Citation: He P, Xu X, Zhang H, Li G, Nie J, Yap P-T and Shen D (2018) Spatiotemporal Analysis of Developing Brain Networks. Front. Neuroinform. 12:48. doi: 10.3389/fninf.2018.00048

Received: 18 April 2018; Accepted: 10 July 2018;
Published: 31 July 2018.

Edited by:

Arjen van Ooyen, VU University Amsterdam, Netherlands

Reviewed by:

Vince D. Calhoun, University of New Mexico, United States
Budhachandra Singh Khundrakpam, McGill University, Canada

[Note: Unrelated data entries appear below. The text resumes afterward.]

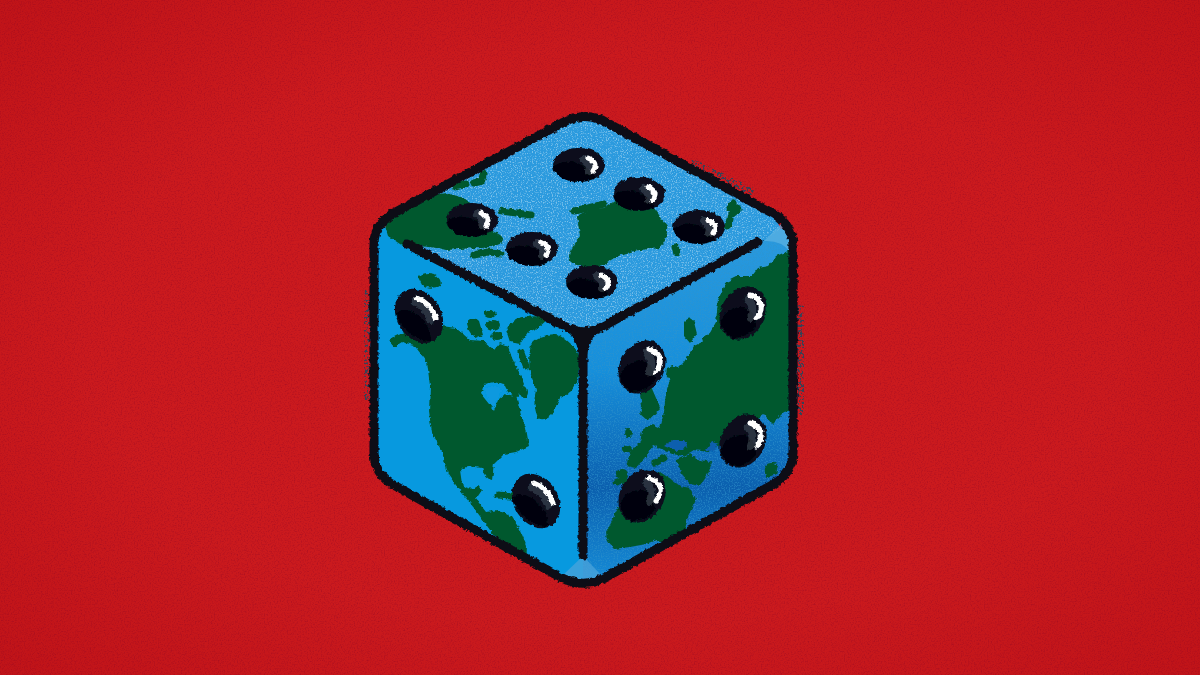
<!DOCTYPE html>
<html lang="en">
<head>
<meta charset="utf-8">
<title>World die</title>
<style>
:root {
  --red: #cb1a1e;
  --sea: #0799df;
  --sea-top: #2b9ade;
  --sea-right: #168fdb;
  --sea-deep: #0b5fae;
  --land: #02592f;
  --ink: #0b0d17;
  --pip: #080f1e;
  --pip-shade: #000309;
  --shine: #ffffff;
}
html, body { margin: 0; height: 100%; overflow: hidden; background: var(--red); }
.artwork { display: block; width: 1200px; height: 675px; }
.background { fill: var(--red); }
.sea-left { fill: var(--sea); }
.sea-top { fill: var(--sea-top); }
.land { fill: var(--land); }
.land-line { fill: none; stroke: var(--land); stroke-width: 7; stroke-linecap: round; stroke-linejoin: round; }
.lake { fill: var(--sea); }
.outline { fill: none; stroke: var(--ink); stroke-width: 9; stroke-linecap: round; stroke-linejoin: round; }
.corner { fill: var(--ink); }
.pip-body { fill: var(--pip); }
.pip-shade { fill: var(--pip-shade); }
.pip-glow { fill: none; stroke: #46505e; stroke-width: 8; stroke-linecap: round; opacity: .55; }
.pip-shine { fill: none; stroke: var(--shine); stroke-width: 5; stroke-linecap: round; }
</style>
</head>
<body>
<svg class="artwork" viewBox="0 0 1200 675" role="img" aria-label="A six-sided die painted as a globe, on a red background">
  <defs>
    <filter id="rough" x="-5%" y="-5%" width="110%" height="110%">
      <feTurbulence type="fractalNoise" baseFrequency="0.25" numOctaves="2" seed="4" result="noise"/>
      <feDisplacementMap in="SourceGraphic" in2="noise" scale="4" xChannelSelector="R" yChannelSelector="G"/>
    </filter>
    <filter id="paper-dark" x="0" y="0" width="100%" height="100%">
      <feTurbulence type="fractalNoise" baseFrequency="0.7" numOctaves="2" seed="9"/>
      <feColorMatrix values="0 0 0 0 0.2  0 0 0 0 0  0 0 0 0 0.02  2.4 0 0 0 -1.1"/>
      <feComposite in2="SourceAlpha" operator="in"/>
    </filter>
    <filter id="grain-light" x="0" y="0" width="100%" height="100%">
      <feTurbulence type="fractalNoise" baseFrequency="0.8" numOctaves="2" seed="17"/>
      <feColorMatrix values="0 0 0 0 0.55  0 0 0 0 0.78  0 0 0 0 0.93  5 0 0 0 -2.6"/>
      <feComposite in2="SourceAlpha" operator="in"/>
    </filter>
    <filter id="grain-deep" x="0" y="0" width="100%" height="100%">
      <feTurbulence type="fractalNoise" baseFrequency="0.75" numOctaves="2" seed="23"/>
      <feColorMatrix values="0 0 0 0 0.03  0 0 0 0 0.3  0 0 0 0 0.6  5 0 0 0 -2.4"/>
      <feComposite in2="SourceAlpha" operator="in"/>
    </filter>
    <filter id="spray" x="-20%" y="-20%" width="140%" height="140%">
      <feTurbulence type="fractalNoise" baseFrequency="0.4" numOctaves="2" seed="6"/>
      <feColorMatrix values="0 0 0 0 0.04  0 0 0 0 0.05  0 0 0 0 0.09  12 0 0 0 -6.2"/>
      <feComposite in2="SourceAlpha" operator="in"/>
    </filter>
    <linearGradient id="sea-right" x1="0" y1="0" x2="0" y2="1">
      <stop offset="0" stop-color="var(--sea-top)"/>
      <stop offset=".4" stop-color="var(--sea-right)"/>
      <stop offset=".72" stop-color="var(--sea-deep)"/>
      <stop offset="1" stop-color="var(--sea-right)"/>
    </linearGradient>
    <radialGradient id="vignette" cx=".5" cy=".5" r=".7">
      <stop offset=".6" stop-color="#a00008" stop-opacity="0"/>
      <stop offset="1" stop-color="#a00008" stop-opacity=".25"/>
    </radialGradient>
    <path id="die-shape" d="M564 122Q583 112 602 120L774 214Q793 226 793 246L793 452Q793 472 774 484L608 576Q584 590 560 577L390 483Q374 472 374 452L374 244Q374 226 392 214Z"/>
    <path id="face-top" d="M564 122Q583 112 602 120L774 214L781 230L600 328Q583 336 566 328L385 228L392 214Z"/>
    <path id="face-left" d="M374 225L392 228L566 328Q583 338 583 360L583 590L560 577L390 483Q374 472 374 452Z"/>
    <path id="face-right" d="M583 355Q583 338 600 328L778 230L795 225L793 452Q793 472 774 484L608 576L583 590Z"/>
    <clipPath id="clip-die"><use href="#die-shape"/></clipPath>
    <clipPath id="clip-left"><use href="#face-left"/></clipPath>
    <clipPath id="clip-right"><use href="#face-right"/></clipPath>
    <g id="pip-top">
      <ellipse class="pip-body" rx="26" ry="17"/>
      <path class="pip-shade" d="M-25 2Q-18 -6 -2 -2Q12 3 16 13Q2 19 -12 15Q-24 11 -25 2Z"/>
      <path class="pip-glow" d="M5 -6Q13 -1 10 6"/>
      <path class="pip-shine" d="M9 -7Q20 -2 14 6"/>
    </g>
    <g id="pip-left">
      <ellipse class="pip-body" rx="22" ry="29" transform="rotate(-32)"/>
      <path class="pip-shade" d="M-23 -4Q-10 -10 2 2Q12 12 12 25Q-2 25 -12 15Q-22 6 -23 -4Z"/>
      <path class="pip-glow" d="M-4 -14Q8 -9 12 4"/>
      <path class="pip-shine" d="M-2 -18Q12 -13 17 2"/>
    </g>
    <g id="pip-right">
      <ellipse class="pip-body" rx="22" ry="28" transform="rotate(30)"/>
      <path class="pip-shade" d="M-22 8Q-16 -6 0 -6Q12 -4 13 14Q4 25 -10 25Q-20 21 -22 8Z"/>
      <path class="pip-glow" d="M5 -14Q12 -6 8 5"/>
      <path class="pip-shine" d="M7 -18Q20 -14 18 -3Q17 1 14 5"/>
    </g>
  </defs>

  <g id="backdrop">
    <rect class="background" width="1200" height="675"/>
    <rect fill="url(#vignette)" width="1200" height="675"/>
    <rect width="1200" height="675" filter="url(#paper-dark)" opacity=".32"/>
  </g>

  <g id="die">
    <g id="seas" clip-path="url(#clip-die)">
      <use class="sea-left" href="#face-left"/>
      <use class="sea-top" href="#face-top"/>
      <use href="#face-right" fill="url(#sea-right)"/>
      <use href="#face-top" filter="url(#grain-light)" opacity=".5"/>
      <use href="#face-right" filter="url(#grain-deep)" opacity=".5"/>
      <path fill="#5db4e4" opacity=".7" d="M764 241L781 224L790 232L790 252Q782 240 764 241Z"/>
      <path fill="#4fa6dc" opacity=".7" d="M583 556L602 576L584 584L562 576Z"/>
    </g>

    <g id="land-top" filter="url(#rough)" clip-path="url(#clip-die)">
      <path class="land" d="M385 226L398 208Q412 196 428 195L447 193L464 198Q476 206 484 222L494 232Q506 236 502 243Q490 249 474 248L446 250Q424 244 406 248L388 236Z"/>
      <path class="land" d="M577 216Q590 208 604 208L616 200L634 206L654 208L667 226Q668 240 660 248L640 250Q616 254 606 264Q590 270 572 263Q566 256 572 248L580 236Z"/>
      <path class="land-line" d="M456 187L466 184M474 183L482 181L483 174M502 211L516 213L531 215M574 211L588 208L604 204M474 255L488 252L500 253M734 203L730 207M738 209L732 214M730 219L728 226M675 247L677 253"/>
    </g>

    <g clip-path="url(#clip-left)">
      <g id="land-left" filter="url(#rough)">
        <path class="land" d="M418 277Q424 271 434 274Q443 280 440 286Q430 290 422 285Z"/>
        <path class="land" d="M388 340Q398 332 408 332L424 336L442 326L456 328L470 340L484 341L494 350L500 343L508 346L512 358L519 372L524 384L517 398L508 392L504 384L494 382L484 384L481 394L489 404L494 411L498 400L505 394L516 396L521 414L526 428L529 446L516 452L504 454L494 464L492 480Q484 478 482 468L468 466L460 470L462 484Q470 492 478 486L482 490L476 499L486 512L498 510L512 517L520 530L527 546L526 564L510 554L490 530L474 508L458 488L448 474L442 452L432 432L429 412L430 386L427 362L414 345L402 342L394 347Z"/>
        <path class="land" d="M531 344Q540 334 556 334Q574 342 580 358L577 382Q572 394 560 398L552 414Q544 422 538 418Q532 404 536 390L530 372Q528 356 531 344Z"/>
        <path class="land" d="M506 330Q512 318 522 317L540 316L548 319L538 328L528 332L520 344L510 342Z"/>
        <path class="land" d="M467 321Q474 315 479 321L483 335L475 338Q466 330 467 321Z"/>
        <ellipse class="land" cx="490" cy="314" rx="6" ry="4"/>
        <ellipse class="land" cx="493" cy="325" rx="7" ry="5"/>
        <ellipse class="land" cx="497" cy="336" rx="6" ry="4"/>
        <ellipse class="land" cx="524" cy="392" rx="4" ry="6"/>
        <path class="land-line" d="M521 352L526 366M498 495L510 496"/>
        <path class="lake" d="M484 388L494 385L503 389L498 398L493 409L488 400Z"/>
      </g>
    </g>

    <g clip-path="url(#clip-right)">
      <g id="land-right" filter="url(#rough)">
        <path class="land" d="M666 392L672 374L684 362L694 346L706 340L716 322L718 300L726 282L738 276L752 276L758 268L768 266L776 256L800 246L800 408L784 412L772 424L764 414L750 424L736 436L722 444L708 452L694 450L684 456L672 454L664 450L654 446L646 456L636 468L626 466L630 452L640 442L642 430L652 424L660 428L664 412Z"/>
        <path class="land" d="M606 532L616 512L626 494L642 476L660 472L672 480L680 486L690 488L696 500L688 516L684 534L672 544L656 540L646 544L630 547L614 549Q606 542 606 532Z"/>
        <path class="land" d="M676 460L690 454L700 460L712 462L708 474L700 486L690 484L682 474Z"/>
        <path class="land" d="M684 322Q690 315 694 322L697 334L690 343L684 336Z"/>
        <path class="land" d="M640 394L650 384L656 398L660 408L648 421L640 414L642 406Z"/>
        <path class="land" d="M667 368Q676 363 680 370L674 378L666 376Z"/>
        <path class="land" d="M764 466Q772 460 778 465L776 474L766 478Z"/>
        <ellipse class="land" cx="628" cy="433" rx="4" ry="5"/>
        <ellipse class="land" cx="627" cy="449" rx="5" ry="4"/>
        <ellipse class="land" cx="622" cy="474" rx="6" ry="5"/>
        <path class="land-line" d="M706 340L712 336M655 463L664 458M617 482L624 480"/>
        <path fill="var(--sea-deep)" d="M664 446L672 440L684 440L688 447L676 451ZM706 450L712 442L718 444L714 452Z"/>
      </g>
    </g>

    <g id="ink-spray" filter="url(#spray)" fill="none" stroke="#000" stroke-width="12">
      <path d="M690 164L752 194M370 290L370 400M798 305L798 415"/>
    </g>

    <g id="ink-lines" filter="url(#rough)">
      <use class="outline" href="#die-shape"/>
      <path class="outline" d="M407 244L566 327Q583 336 600 328L758 242M583 345L583 555"/>
      <path class="corner" d="M560 324Q583 336 606 324Q588 338 586 362L580 362Q580 340 560 324Z"/>
    </g>

    <g id="pips" filter="url(#rough)">
      <use href="#pip-top" x="579" y="165"/>
      <use href="#pip-top" x="639" y="194"/>
      <use href="#pip-top" x="699" y="227"/>
      <use href="#pip-top" x="472" y="220"/>
      <use href="#pip-top" x="532" y="249"/>
      <use href="#pip-top" x="592" y="282"/>
      <use href="#pip-left" x="419" y="316"/>
      <use href="#pip-left" x="536" y="501"/>
      <use href="#pip-right" x="743" y="313"/>
      <use href="#pip-right" x="642" y="367"/>
      <use href="#pip-right" x="743" y="441"/>
      <use href="#pip-right" x="642" y="496"/>
    </g>
  </g>
</svg>
</body>
</html>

Copyright © 2018 He, Xu, Zhang, Li, Nie, Yap and Shen. This is an open-access article distributed under the terms of the Creative Commons Attribution License (CC BY). The use, distribution or reproduction in other forums is permitted, provided the original author(s) and the copyright owner(s) are credited and that the original publication in this journal is cited, in accordance with accepted academic practice. No use, distribution or reproduction is permitted which does not comply with these terms.

*Correspondence: Xiaohua Xu,
Dinggang Shen,

These authors have contributed equally to this work.